Scholar of the Month: Klara Oppenheimer
* 06.11.1867 in Paris † 17.05.1943 at the Concentration Camp in Theresienstadt
1886 Teacher training at the “Aschaffenburger Lehrerseminar”
1889 Teaching Exam
1905 A-Level (Abitur) at the “königliches Realgymnasium” in Würzburg
1906 Study of medicine in Würzburg
1910 Medical Exam
1912 Conferral of a doctorate and employment as a medical assistant in Würzburg, later Düsseldorf
1917 Return to Würzburg as a doctor at the paediatric clinic
1918 Opening of a doctor’s office for infant’s and children’s disease
1933 Closure of the office for health reasons
On the occasion of her 150th birthday, the University Archives of the Julius-Maximilians-University Würzburg want to use its “Scholar of the Month”-Series to honour their former student Klara Oppenheimer in November 2017. Technically, she cannot be considered as a significant academic (bedeutende Gelehrte) of the University, as she never taught or did research at the Alma Julia. Instead she can rather be regarded as character with an outstanding social commitment and incredible ability to assert herself, as she was an early driving force of the feminism in Würzburg.
Klara Oppenheimer was the daughter of wealthy parents of German and Jewish origin. Her father, who was a rich investor, came to Würzburg and purchased multiple properties, which he later gave to his daughter. At first, it seemed like Klara’s life proceeded as planned. With passing the teachers exam in Aschaffenburg, she obtained the highest possible qualification a woman could get at this time. But her academic career hasn’t come to an end yet. From 1900 on, she can regularly be found as a guest auditor on the registers of the Julius-Maximilians-University. After acquiring her A-Level (Abitur) at the age of 38, she started to study medicine - which was just recently being permitted for women - and finished it with a conferral to a doctorate and her licensure approval.
Commitment to women's rights
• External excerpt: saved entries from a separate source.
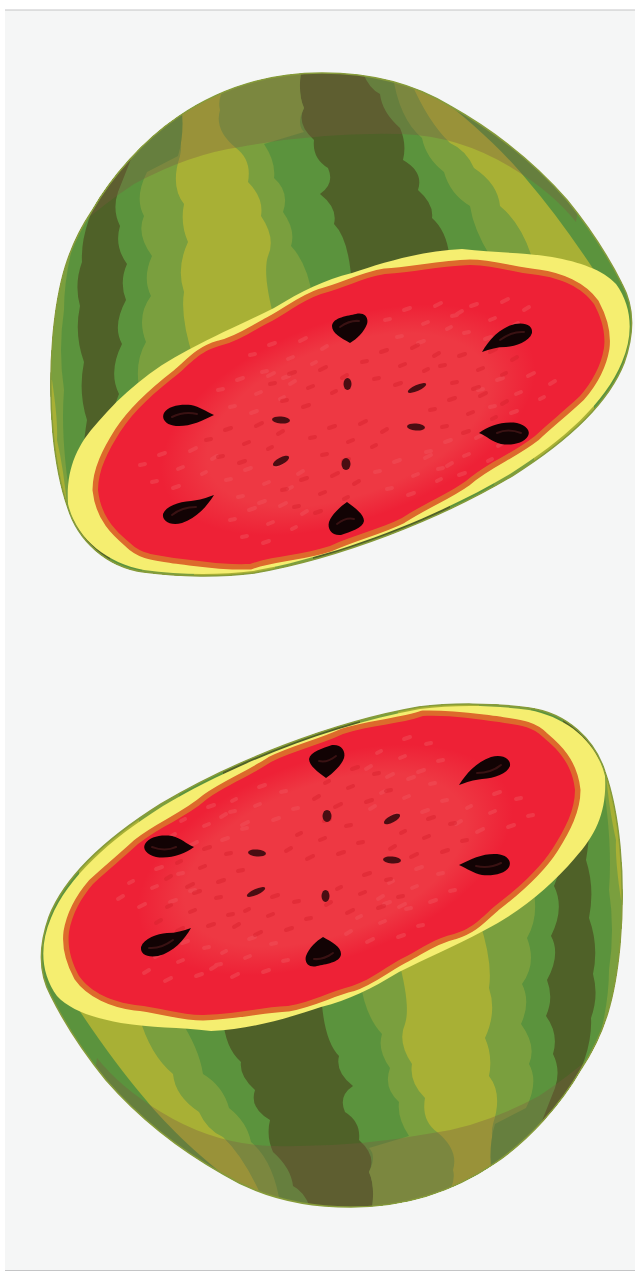
<!DOCTYPE html>
<html lang="en">
<head>
<meta charset="utf-8">
<title>Watermelon halves</title>
<style>
:root {
  --page: #ffffff;
  --panel: #f5f6f6;
  --rule: #c4c5c6;
  --rind-dark: #4f6128;
  --rind-mid: #5b933d;
  --rind-light: #7a9f3e;
  --rind-lime: #a8b035;
  --rind-edge: #869b3a;
  --pith: #f5ee70;
  --pith-line: #dd6a2c;
  --flesh: #ee2136;
  --flesh-soft: #ee3843;
  --fleck: #f0505a;
  --fleck-deep: #d9222f;
  --seed: #120304;
  --seed-sheen: #3a1213;
}
html, body { margin: 0; background: var(--page); }
body { width: 640px; height: 1280px; overflow: hidden; }
svg { display: block; }
.dark { fill: var(--rind-dark); }
.mid { fill: var(--rind-mid); }
.light { fill: var(--rind-light); }
.lime { fill: var(--rind-lime); }
.seeds { fill: var(--seed); }
.small-seeds { fill: #4a0d12; }
.sheen { fill: none; stroke: var(--seed-sheen); stroke-width: 2; stroke-linecap: round; }
.flecks { stroke: var(--fleck); stroke-width: 4; stroke-linecap: round; opacity: .5; }
.flecks-deep { stroke: var(--fleck-deep); stroke-width: 4; stroke-linecap: round; opacity: .5; }
</style>
</head>
<body>
<svg width="640" height="1280" viewBox="0 0 640 1280" role="img" aria-label="A watermelon cut into two halves">
  <defs>
    <path id="rind-shape" d="M68 508C54 468 47 405 53 336C58 282 68 247 92 211C112 176 144 140 178 117C222 87 270 73 322 73C372 73 414 84 450 106C500 134 539 168 567 200C589 227 609 258 622 284C634 306 635 332 624 363C608 404 566 442 512 476C440 519 340 558 254 573C222 577 180 577 144 572C106 567 78 540 68 508Z"/>
    <clipPath id="rind-clip"><use href="#rind-shape"/></clipPath>
    <path id="flesh-shape" d="M98 490C98 470 108 451 120 432C134 410 156 391 178 374C191 363 199 352 219 346C237 342 251 332 266 324C285 315 300 301 321 294C342 289 361 278 385 274C410 273 438 266 470 265C493 265 515 273 538 275C560 278 582 287 594 304C601 317 606 332 604 348C601 366 592 382 580 396C564 411 550 422 535 436C512 454 488 462 466 481C448 494 425 503 402 518C380 529 354 535 330 546C303 555 272 556 250 564C222 565 200 561 174 558C158 555 142 555 130 543C117 532 101 518 98 490Z"/>
    <clipPath id="flesh-clip"><use href="#flesh-shape"/></clipPath>
    <radialGradient id="flesh-glow">
      <stop offset="0" stop-color="#ee3843"/>
      <stop offset=".75" stop-color="#ee3843"/>
      <stop offset="1" stop-color="#ee3843" stop-opacity="0"/>
    </radialGradient>
    <g id="fleck-cluster">
      <path d="M0 0l5 -1M19 -10l6 -2M38 4l5 -2M12 17l5 -1M50 -14l6 -3M62 9l4 -2M33 23l6 -2M72 -6l5 -3"/>
    </g>

    <g id="melon-half">
      <g id="rind" clip-path="url(#rind-clip)">
        <rect class="mid" x="40" y="60" width="600" height="530"/>
        <!-- each band runs from its right edge to the left side -->
        <path class="lime" d="M430 90C470 120 505 153 527 180Q558 216 594 270V590H0V60Z"/>
        <path class="light" d="M410 80Q428 122 450 143Q466 150 474 168Q498 184 500 206Q523 225 534 264V590H0V60Z"/>
        <path class="mid" d="M392 70Q398 118 422 138Q426 158 444 172Q450 194 470 206Q474 232 494 262V590H0V60Z"/>
        <path class="dark" d="M362 70Q368 88 380 94Q382 112 400 128Q407 144 403 160Q424 172 418 190Q434 204 432 218Q448 232 450 262V590H0V60Z"/>
        <path class="mid" d="M302 66Q297 92 304 108Q296 124 314 140Q312 158 328 168Q335 184 320 194Q338 208 334 224Q350 240 352 290H300V590H0V60Z"/>
        <path class="light" d="M302 66Q297 92 304 108Q296 124 304 132L264 144Q276 162 274 178Q290 192 283 212Q296 230 291 246Q308 264 313 300V590H0V60Z"/>
        <path class="lime" d="M232 75Q216 96 220 110Q214 130 236 148Q252 160 248 182Q264 198 261 216Q276 238 268 256Q262 274 275 322V590H0V60Z"/>
        <path class="light" d="M174 90V122Q184 140 180 156Q170 186 184 204Q180 224 188 242Q176 268 184 292Q180 318 194 360V590H0V60Z"/>
        <path class="mid" d="M180 95Q186 130 178 156L147 172Q134 198 144 216Q136 234 152 256Q142 278 151 296Q136 316 146 342Q132 366 142 400V590H0V60Z"/>
        <path class="dark" d="M150 110Q130 162 118 192Q112 210 120 226Q114 246 127 264Q119 282 126 300Q112 326 122 344Q108 372 119 394Q108 420 110 440V590H0V60Z"/>
        <path class="mid" d="M108 180Q80 226 82 262Q74 284 80 306Q74 334 84 362Q78 392 87 420Q82 450 78 520H0V60Z"/>
        <path class="light" d="M80 220Q64 270 64 310Q58 350 64 390Q60 440 72 510H0V60Z"/>
        <path class="lime" d="M52 380Q58 420 57 440Q64 470 68 515H0V380Z"/>
        <path id="crown-shade" fill="#7b5840" opacity=".34" d="M80 225Q104 204 134 184Q190 154 240 147Q320 132 402 134Q460 136 512 168Q552 192 576 222L600 60H60Z"/>
      </g>
      <use href="#rind-shape" fill="none" stroke="#869b3a" stroke-width="1.5"/>

      <g id="cut-face">
        <path fill="var(--pith)" d="M68 504C66 470 76 446 98 422C122 394 151 369 188 350C222 332 246 322 274 308C302 291 324 280 352 273C382 263 420 251 462 249C494 253 522 252 552 257C580 262 603 270 616 284C632 306 634 334 622 362C605 403 564 440 510 474C438 517 338 556 253 571C220 575 180 575 144 570C106 563 76 538 68 504Z"/>
        <use href="#flesh-shape" fill="var(--pith-line)" stroke="var(--pith-line)" stroke-width="11" stroke-linejoin="round"/>
        <use href="#flesh-shape" fill="var(--flesh)"/>
        <g clip-path="url(#flesh-clip)">
          <ellipse cx="348" cy="420" rx="196" ry="100" transform="rotate(-20 348 420)" fill="url(#flesh-glow)"/>
          <g class="flecks">
            <use href="#fleck-cluster" x="218" y="390"/>
            <use href="#fleck-cluster" x="250" y="355"/>
            <use href="#fleck-cluster" x="385" y="320"/>
            <use href="#fleck-cluster" x="452" y="316"/>
            <use href="#fleck-cluster" x="478" y="390"/>
            <use href="#fleck-cluster" x="140" y="465"/>
            <use href="#fleck-cluster" x="226" y="480"/>
            <use href="#fleck-cluster" x="230" y="520"/>
            <use href="#fleck-cluster" x="375" y="472"/>
            <use href="#fleck-cluster" x="426" y="452"/>
          </g>
          <g class="flecks-deep">
            <use href="#fleck-cluster" x="206" y="440"/>
            <use href="#fleck-cluster" x="270" y="384"/>
            <use href="#fleck-cluster" x="362" y="362"/>
            <use href="#fleck-cluster" x="430" y="410"/>
            <use href="#fleck-cluster" x="282" y="490"/>
            <use href="#fleck-cluster" x="310" y="438"/>
            <use href="#fleck-cluster" x="440" y="366"/>
          </g>
        </g>
        <g class="seeds">
          <path d="M350 343C341 338 332 333 332 326C333 317 348 316 356 314C364 312 369 317 367 324C364 332 357 339 350 343Z"/>
          <path d="M482 352C489 340 499 328 515 324C526 322 533 326 532 333C529 342 516 346 506 347C497 347 490 349 482 352Z"/>
          <path d="M214 415C202 421 189 427 176 426C166 425 161 419 164 413C168 406 180 404 191 405C200 407 205 411 214 415Z"/>
          <path d="M214 495C207 506 197 518 182 523C170 526 162 521 163 514C166 506 178 502 191 501C200 500 206 498 214 495Z"/>
          <path d="M347 502C355 508 364 514 364 521C363 528 350 532 341 535C332 536 327 529 329 522C332 514 340 507 347 502Z"/>
          <path d="M479 433C489 426 502 421 517 423C526 425 531 431 528 436C524 443 512 446 501 444C492 442 487 436 479 433Z"/>
        </g>
        <g class="sheen">
          <path d="M340 327Q350 320 359 321"/>
          <path d="M500 340Q512 331 524 332"/>
          <path d="M172 417Q184 411 197 414"/>
          <path d="M172 515Q182 507 196 507"/>
          <path d="M337 524Q346 517 354 519"/>
          <path d="M497 433Q508 428 521 433"/>
        </g>
        <g class="small-seeds">
          <ellipse cx="347.5" cy="384" rx="4" ry="6"/>
          <ellipse cx="417" cy="388" rx="10" ry="3" transform="rotate(-24 417 388)"/>
          <ellipse cx="281" cy="420" rx="9" ry="3.5" transform="rotate(5 281 420)"/>
          <ellipse cx="281" cy="461" rx="9" ry="3.5" transform="rotate(-28 281 461)"/>
          <ellipse cx="346" cy="464" rx="4.5" ry="6"/>
          <ellipse cx="416" cy="427" rx="9" ry="3.5" transform="rotate(5 416 427)"/>
        </g>
      </g>
    </g>
  </defs>

  <rect id="panel" x="5" y="10" width="630" height="1261" fill="var(--panel)"/>
  <path id="panel-rules" d="M5 10H635M5 1270.5H635" stroke="var(--rule)" stroke-width="1"/>

  <use id="upper-half" href="#melon-half"/>
  <use id="lower-half" href="#melon-half" transform="rotate(180 336.5 640)"/>
</svg>
</body>
</html>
The dedication of Klara Oppenheimer was not just limited to her own academic progress. In 1898, she was one of the founders of an association called “Frauenheil” which had the goal to support the higher education and the working capacities for women, that depend on their very own support, through training in cooking, housekeeping and ironing. The truth is, these training courses weren’t limited to the last-mentioned activities, as the request of the medical professor Lehmann shows, who asked for permission at the University-management to conduct a course at the “Frauenheil”-association. Moreover, they founded a legal advice service for women, who wanted to start an academic career. In 1918, Oppenheimer also opened her personal doctor’s office, which makes her the first settled, female doctor in Würzburg.
Discrimination and National Socialism
As Oppenheimer was a Jewish woman of the 20th century, that remained unmarried and followed an academic career, political and social tension didn’t hold of. Already as a student, she tried to initiate a disciplinary enquiry against other students at the clinic, who publically shamed her age and origin. It was even worse during the National Socialism: A huge amount of her assets were confiscated by the regime for “safety reasons”, she was being limited in her access to the rest of her money, and even her house was being turned into a “Judenhaus” by the Nazis. Meanwhile, Klara Oppenheimer arranged an illegal doctor’s office for Jewish patients, that were denied medical treatment by Arian doctors, which was shut down by the Gestapo in 1940. On the 23.09.1942 - at the age of 74 - she was deported to the Concentration Camp in Theresienstadt and later died there on the 17.05.1943.
Dettelbacher, Werner: Dr. Klara Oppenheimer – die erste niedergelassene Kinderärztin Würzburg, in: Würzburger medizinhistorische Mitteilungen, Bd. 21 (2002), S. 43-48.
Hessenauer, Heike: Etappen des Frauenstudiums an der Universität Würzburg (1869-1939), Neustadt a. d. Aisch 1998.